And I can also get immediate feedback by observing how people react when they hear or read about some of my thoughts. It’s either some sort of validation or like someone telling me “hey you’re missing a point here. What about xyz?”
Magazine MN: What was your greatest discovery about yourself and relationships with people after becoming an entrepreneur? And how did all that stuff that you faced during your journey affect your personality?
Yann: Let me answer that question with one of my latest blog posts. I feel that it really fits quite nicely here.
The other day someone on Quora asked the following question: "What can I learn in 10 minutes that can help my marriage last forever?"
This reminded me of a dialogue I read in a book (I guess it was this one) a while ago and it went something like this:
Dad: "Son, do you know what's cheap?"
Son: "No, what?"
Dad: "Flowers. Flowers are pretty damn cheap. But do you know what's really expensive?"
Son: "No, what?"
I felt like this was so damn true.
If we show our partner every single day how much we care about him/her then nothing can really go wrong. This does not only apply to marriage. It applies to all relationships as well.
Unfortunately, most of us (including myself, actually especially myself) just stop caring at one point or the other and that's when it all starts to go downhill...”
Summing up, I realized that if you want people around it’s up to you to take care of that relationship. If you don’t nobody else will. It sounds kind of sad, but that’s sort of the truth. 99% of the people don’t make the first move. Well, I should actually say 97% because I wrote a blog post called “The Rule of 97%”.
So if you want to see a move or a change happening (whatever area in your life) it’s up to you to make that first push. Because everybody else is busy struggling with life. And we all have a super heavy baggage to carry that sometimes makes us forget about all the others that also have quite some heavy baggage to carry on their journey called life…
Magazine MN: What is the most valuable advice would you give to first-time startup founders?

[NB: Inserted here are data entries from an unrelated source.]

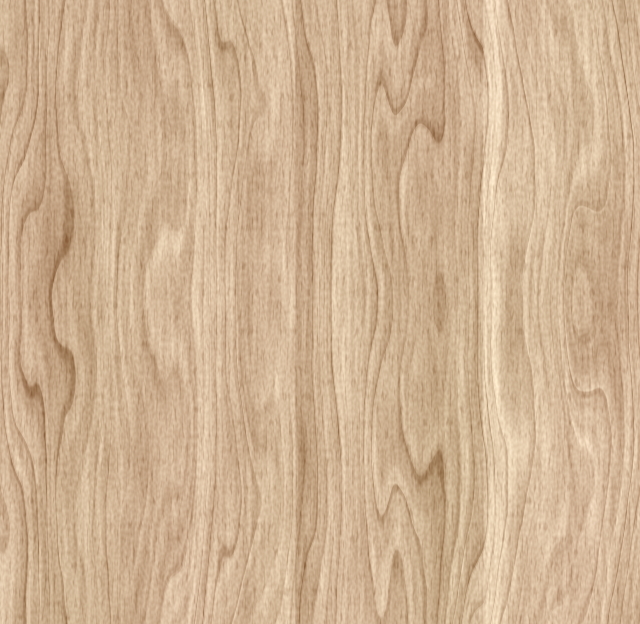
This texture is drawn by a Shadertoy shader. Its source:

```glsl
#define DARK vec3(0.72, 0.59, 0.46)
#define LIGHT vec3(0.88, 0.78, 0.66)
#define BASE_TONE 0.70
#define RING_COUNT 42.0
#define RING_WARP 4.6
#define RING_DEPTH 0.85
#define STREAK_DEPTH 0.42
#define FIBRE_DEPTH 0.50
#define PORE_DEPTH 0.40
#define GRAIN_DEPTH 0.42
#define MIRROR_Y 0.52

vec2 randomDirection(vec2 cell) {
    vec3 q = fract(cell.xyx * vec3(0.1031, 0.1030, 0.0973));
    q += dot(q, q.yzx + 33.33);
    float angle = 6.2832 * fract((q.x + q.y) * q.z);
    return vec2(cos(angle), sin(angle));
}

float gradientNoise(vec2 p) {
    vec2 cell = floor(p), f = p - cell;
    vec2 u = f * f * f * (f * (f * 6.0 - 15.0) + 10.0);
    vec2 e = vec2(1.0, 0.0);
    float a = dot(randomDirection(cell), f);
    float b = dot(randomDirection(cell + e), f - e);
    float c = dot(randomDirection(cell + e.yx), f - e.yx);
    float d = dot(randomDirection(cell + e.xx), f - e.xx);
    return mix(mix(a, b, u.x), mix(c, d, u.x), u.y);
}

// Growth ring coordinate: near-vertical lines, bulging around long eyes
float ringField(vec2 p, float fold) {
    float x = p.x;
    for (int i = 0; i < 4; i++) {
        float side = p.x - (0.12 + 0.27 * float(i));
        float reach = side * side / 0.0045 + fold * fold / 0.06;
        x -= 0.72 * side * exp(-reach);
    }
    float sweep = gradientNoise(vec2(p.x * 8.0 + 3.0, fold * 2.3 + 5.0));
    float spacing = gradientNoise(vec2(p.x * 24.0, fold * 1.6 + 11.0));
    float wiggle = gradientNoise(vec2(p.x * 30.0, p.y * 16.0));
    return RING_COUNT * x + RING_WARP * sweep + 1.1 * spacing + 0.14 * wiggle;
}

// Each ring darkens to a thin late wood line, then turns crisply pale
float ringTone(float rings, vec2 p) {
    float id = floor(rings), f = rings - id;
    float soft = max(0.05, fwidth(rings));
    float edge = smoothstep(0.0, soft, f);
    float shade = mix(randomDirection(vec2(id - 1.0, 7.0)).x,
                      randomDirection(vec2(id, 7.0)).x, edge);
    float strength = 0.60 + 0.40 * randomDirection(vec2(id, 19.0)).y
                   + 0.5 * gradientNoise(vec2(id * 3.7, p.y * 3.0));
    float late = 0.30 * smoothstep(0.25, 0.85, f) + 0.70 * smoothstep(0.78, 0.90, f);
    late *= 1.0 - smoothstep(1.0 - soft, 1.0, f);
    float early = edge * (1.0 - smoothstep(soft, 0.35, f));
    return 0.13 * shade + 0.10 * early - RING_DEPTH * max(strength, 0.15) * late;
}

// Pale sapwood bands, each with one sharp side at a veneer seam
float sapwood(float x) {
    float wide = smoothstep(0.36, 0.45, x) * (1.0 - smoothstep(0.460, 0.463, x));
    float narrow = smoothstep(0.753, 0.757, x) * (1.0 - smoothstep(0.768, 0.80, x));
    float seam = smoothstep(0.460, 0.463, x) * (1.0 - smoothstep(0.465, 0.50, x));
    return 0.30 * wide + 0.50 * narrow - 0.24 * seam;
}

void mainImage(out vec4 fragColor, in vec2 fragCoord) {
    vec2 p = fragCoord / iResolution.xy;
    float fold = sqrt(pow(p.y - MIRROR_Y, 2.0) + 0.002);

    float rings = ringField(p, fold);
    float pale = sapwood(p.x + 0.002 * gradientNoise(vec2(2.0, p.y * 3.0)));
    float broad = gradientNoise(vec2(p.x * 7.0 + 21.0, fold * 2.0));
    float board = gradientNoise(vec2(p.x * 17.0 + 5.0, fold * 0.9 + 3.0));

    // Long streaks follow the rings, short fibres and pores stand upright
    float streak = gradientNoise(vec2(rings * 2.3, p.y * 2.5))
                 + 0.7 * gradientNoise(vec2(rings * 4.6 + 9.0, p.y * 6.0));
    float fibre = gradientNoise(vec2(p.x * 150.0, p.y * 9.0));
    float pores = smoothstep(0.10, 0.5, gradientNoise(vec2(p.x * 275.0, p.y * 48.0)));
    float grain = gradientNoise(vec2(p.x * 265.0, p.y * 135.0));

    float tone = BASE_TONE + pale + 0.42 * broad + 0.38 * board + ringTone(rings, p);
    tone += STREAK_DEPTH * streak + FIBRE_DEPTH * fibre;
    tone += GRAIN_DEPTH * grain - PORE_DEPTH * pores;

    // Slight pink and yellow drift across the boards
    vec3 color = mix(DARK, LIGHT, tone);
    float drift = gradientNoise(vec2(p.x * 5.0 + 40.0, p.y * 1.2));
    color += vec3(0.006, -0.002, 0.006) * 2.0 * drift;
    fragColor = vec4(clamp(color, 0.0, 1.0), 1.0);
}
```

Yann: It’s never a good time to change things, to quit your job, to get out of your comfort zone, etc. There will always be excuses. You will never have enough time, money, be in a better shape, look better, feel better about yourself or whatever. There will always be things holding you back.
So instead of waiting for the perfect time, just start to change or create things, see what happens and you’ll start to figure yourself out. Only by creating things will you be able to little by little figure out who you really are and what you really want in life.
Otherwise you might just be waiting your life away…
Get in touch with Yann Girard on:
Books written by Yann Girard:
Yann Girard was interviewed by Natalie Myhalnytska